The Unitec Institute of Technology leases two buildings on its Mount Albert campus for accommodation. Three hundred students, many of them from overseas, live there.

There has been a scabies outbreak and two cases of meningitis there, Unitec students' association president Greg Powell said.

It was accommodation close to slum conditions as the buildings were not being maintained, he said.

Each apartment is individually owned by outside parties (a body corporate) so Unitec leases the buildings to rent to the students.

Until recently there was no provision for refunds if unhappy students wanted to leave early. International students must pay their rent for a semester in advance.

Domestic students pay fortnightly for the duration of the period they have signed to stay for, which is usually a year.

Mr Powell said he had for 18 months been fielding complaints from students but conditions had deteriorated recently, making living there a "health hazard".

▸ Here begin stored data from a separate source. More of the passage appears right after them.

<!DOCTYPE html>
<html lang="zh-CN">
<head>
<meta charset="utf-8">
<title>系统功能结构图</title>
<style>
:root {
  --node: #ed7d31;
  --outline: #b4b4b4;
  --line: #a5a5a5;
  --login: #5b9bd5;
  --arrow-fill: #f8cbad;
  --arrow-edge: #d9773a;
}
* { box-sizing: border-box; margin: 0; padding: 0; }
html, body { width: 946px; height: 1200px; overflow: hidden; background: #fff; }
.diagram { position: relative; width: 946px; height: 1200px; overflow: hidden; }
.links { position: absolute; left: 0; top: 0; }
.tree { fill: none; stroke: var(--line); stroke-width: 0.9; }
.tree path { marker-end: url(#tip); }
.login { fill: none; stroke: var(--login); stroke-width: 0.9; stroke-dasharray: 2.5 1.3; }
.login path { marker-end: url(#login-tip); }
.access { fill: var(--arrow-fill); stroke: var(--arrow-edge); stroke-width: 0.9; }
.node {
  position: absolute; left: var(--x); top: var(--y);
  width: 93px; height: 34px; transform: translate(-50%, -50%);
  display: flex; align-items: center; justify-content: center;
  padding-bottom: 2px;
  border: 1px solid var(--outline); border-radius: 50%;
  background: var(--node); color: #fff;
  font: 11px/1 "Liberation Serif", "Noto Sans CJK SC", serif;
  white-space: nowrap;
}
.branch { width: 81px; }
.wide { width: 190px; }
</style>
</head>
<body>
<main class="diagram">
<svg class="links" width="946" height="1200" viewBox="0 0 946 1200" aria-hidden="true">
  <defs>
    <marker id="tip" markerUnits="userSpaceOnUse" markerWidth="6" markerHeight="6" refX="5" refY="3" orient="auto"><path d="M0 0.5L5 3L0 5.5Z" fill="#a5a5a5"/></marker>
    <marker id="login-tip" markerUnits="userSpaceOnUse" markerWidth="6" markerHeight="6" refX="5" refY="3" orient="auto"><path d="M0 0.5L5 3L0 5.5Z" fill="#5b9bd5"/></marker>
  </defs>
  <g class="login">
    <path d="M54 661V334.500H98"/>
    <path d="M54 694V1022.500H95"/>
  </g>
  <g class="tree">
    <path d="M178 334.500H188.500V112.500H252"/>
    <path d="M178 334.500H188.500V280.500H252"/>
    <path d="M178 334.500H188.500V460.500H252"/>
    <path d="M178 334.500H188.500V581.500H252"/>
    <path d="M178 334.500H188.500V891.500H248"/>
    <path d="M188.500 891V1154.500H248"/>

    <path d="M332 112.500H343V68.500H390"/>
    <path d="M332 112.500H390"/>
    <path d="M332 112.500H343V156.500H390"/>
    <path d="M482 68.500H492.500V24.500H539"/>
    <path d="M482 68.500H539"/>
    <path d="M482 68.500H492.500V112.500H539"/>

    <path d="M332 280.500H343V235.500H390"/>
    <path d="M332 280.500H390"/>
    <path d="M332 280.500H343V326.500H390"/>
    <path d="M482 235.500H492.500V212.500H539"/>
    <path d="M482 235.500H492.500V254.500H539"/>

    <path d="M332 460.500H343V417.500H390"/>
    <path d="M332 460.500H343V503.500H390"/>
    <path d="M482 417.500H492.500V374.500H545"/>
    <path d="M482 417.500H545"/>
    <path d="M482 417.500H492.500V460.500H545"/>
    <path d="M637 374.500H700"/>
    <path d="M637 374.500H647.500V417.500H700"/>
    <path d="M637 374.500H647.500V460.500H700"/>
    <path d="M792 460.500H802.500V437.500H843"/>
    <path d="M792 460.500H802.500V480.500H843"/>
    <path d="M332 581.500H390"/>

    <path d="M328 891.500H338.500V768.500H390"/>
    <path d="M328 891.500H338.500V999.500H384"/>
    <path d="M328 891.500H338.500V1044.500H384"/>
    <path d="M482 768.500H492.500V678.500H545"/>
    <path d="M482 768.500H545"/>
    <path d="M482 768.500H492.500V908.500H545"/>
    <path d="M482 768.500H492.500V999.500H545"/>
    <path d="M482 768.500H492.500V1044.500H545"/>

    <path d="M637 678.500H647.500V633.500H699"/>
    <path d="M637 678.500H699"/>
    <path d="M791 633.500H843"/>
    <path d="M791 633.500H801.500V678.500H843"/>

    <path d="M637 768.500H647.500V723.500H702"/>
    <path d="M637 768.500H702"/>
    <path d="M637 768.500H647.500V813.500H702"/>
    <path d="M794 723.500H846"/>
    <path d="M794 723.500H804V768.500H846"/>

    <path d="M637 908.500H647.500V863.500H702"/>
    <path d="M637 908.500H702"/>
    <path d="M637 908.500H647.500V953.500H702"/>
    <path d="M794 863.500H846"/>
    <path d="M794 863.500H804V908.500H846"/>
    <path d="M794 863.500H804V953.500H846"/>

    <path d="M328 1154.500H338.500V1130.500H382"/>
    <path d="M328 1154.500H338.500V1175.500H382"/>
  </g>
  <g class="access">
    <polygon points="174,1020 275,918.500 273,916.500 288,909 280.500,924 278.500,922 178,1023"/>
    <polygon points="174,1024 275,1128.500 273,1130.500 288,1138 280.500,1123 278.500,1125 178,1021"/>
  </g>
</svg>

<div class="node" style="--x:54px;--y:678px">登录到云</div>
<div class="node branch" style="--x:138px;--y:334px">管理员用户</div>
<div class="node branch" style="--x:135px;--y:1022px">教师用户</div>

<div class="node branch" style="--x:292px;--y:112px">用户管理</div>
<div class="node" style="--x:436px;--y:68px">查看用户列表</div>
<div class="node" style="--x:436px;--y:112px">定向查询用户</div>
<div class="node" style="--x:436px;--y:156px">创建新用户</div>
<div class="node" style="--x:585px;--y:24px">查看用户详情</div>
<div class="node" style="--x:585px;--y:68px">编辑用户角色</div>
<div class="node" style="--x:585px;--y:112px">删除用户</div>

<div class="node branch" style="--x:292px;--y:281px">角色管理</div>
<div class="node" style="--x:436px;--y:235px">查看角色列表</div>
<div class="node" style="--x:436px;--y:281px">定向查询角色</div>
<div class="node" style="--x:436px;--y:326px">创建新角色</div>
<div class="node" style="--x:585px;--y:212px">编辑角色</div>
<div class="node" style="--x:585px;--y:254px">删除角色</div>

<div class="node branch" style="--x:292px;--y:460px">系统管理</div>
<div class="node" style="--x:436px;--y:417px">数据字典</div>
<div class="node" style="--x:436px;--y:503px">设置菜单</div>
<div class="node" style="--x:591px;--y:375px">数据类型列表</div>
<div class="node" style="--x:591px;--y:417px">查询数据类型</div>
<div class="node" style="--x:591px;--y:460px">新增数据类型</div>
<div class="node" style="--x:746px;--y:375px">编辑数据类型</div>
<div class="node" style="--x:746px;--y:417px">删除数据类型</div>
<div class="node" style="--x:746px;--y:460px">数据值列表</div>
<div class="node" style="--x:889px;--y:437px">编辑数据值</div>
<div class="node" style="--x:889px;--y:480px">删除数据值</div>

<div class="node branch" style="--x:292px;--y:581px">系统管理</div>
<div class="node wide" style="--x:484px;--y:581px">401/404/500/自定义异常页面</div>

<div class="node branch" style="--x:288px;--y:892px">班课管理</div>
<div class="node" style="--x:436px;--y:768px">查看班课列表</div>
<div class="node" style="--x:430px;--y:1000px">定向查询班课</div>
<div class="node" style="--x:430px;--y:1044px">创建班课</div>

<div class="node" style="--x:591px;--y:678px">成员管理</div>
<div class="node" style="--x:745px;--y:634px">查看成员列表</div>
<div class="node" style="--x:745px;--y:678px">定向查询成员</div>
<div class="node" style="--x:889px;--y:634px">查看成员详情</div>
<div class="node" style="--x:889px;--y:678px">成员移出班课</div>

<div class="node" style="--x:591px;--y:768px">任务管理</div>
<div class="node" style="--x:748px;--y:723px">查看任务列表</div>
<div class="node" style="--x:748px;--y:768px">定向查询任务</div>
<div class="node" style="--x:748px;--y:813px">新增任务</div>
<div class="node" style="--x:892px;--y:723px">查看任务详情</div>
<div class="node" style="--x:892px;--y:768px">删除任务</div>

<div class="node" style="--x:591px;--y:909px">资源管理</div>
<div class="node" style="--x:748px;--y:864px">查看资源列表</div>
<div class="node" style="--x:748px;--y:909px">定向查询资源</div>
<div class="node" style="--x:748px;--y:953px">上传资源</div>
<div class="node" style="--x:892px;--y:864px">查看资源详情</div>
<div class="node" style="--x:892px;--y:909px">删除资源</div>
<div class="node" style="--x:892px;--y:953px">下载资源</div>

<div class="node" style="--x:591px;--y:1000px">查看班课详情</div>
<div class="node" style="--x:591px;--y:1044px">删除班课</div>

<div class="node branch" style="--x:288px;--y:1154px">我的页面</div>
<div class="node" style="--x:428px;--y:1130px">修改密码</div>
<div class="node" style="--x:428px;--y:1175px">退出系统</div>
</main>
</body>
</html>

Some students moved in to find a big blood stain on a mattress, while another student found his mattress covered in ants the day he moved in, Mr Powell said.

At least five people have contracted scabies living there - it was spread through infected mattresses being moved around the rooms.

Gutters were blocked, which caused the water to run down and seep into the walls, increasing dampness problems, he said.

Two residents contracted meningitis - one has been recovering in hospital, the other was Greg Thomas, a first year student.

Mr Thomas is overcoming viral meningitis. He blamed his poor living conditions for the illness and feared he would now fail his course.

Other students spoken to by NZPA complained of low security in the buildings - last month there were five burglaries in three days.

One student said the windows had hardly any resistance and the bedroom doors could be easily opened with a credit card.

Since recent break-ins, Unitec put bars over downstairs windows, making it feel like a prison, said resident Ben Butcher.

"Why make your student accommodation look like a jail?"

Unitec chief financial officer and executive director of finance and infrastructure Paul Conder said it was dealing with each issue.

It would pass complaints to the body corporate.

Unitec needed permission from the apartment owners to make changes on the buildings, he said.

He placed blame on some of the students for not cleaning their apartments properly.

Unitec had responded to insect infestation by fumigating the buildings, and was planning an external review.

By saying it could only make changes with the body corporation's agreement, the Unitec was putting up a "smokescreen" to avoid taking responsibility, Mr Powell said.

"These are their students on their campus, they pay their money to the Unitec cashiers...It's (the accommodation) advertised and marketed as Unitec's in the booklets and pamphlets to overseas students and is on Unitec grounds," he said.

"That screams louder than anything else, it's Unitec problem."

Mr Powell is trying to get a building inspector and the health board to go through the apartments.

Students hated living in the Unitec accommodation and most of them wanted to move out but couldn't for fearing of losing thousands of dollars, he said.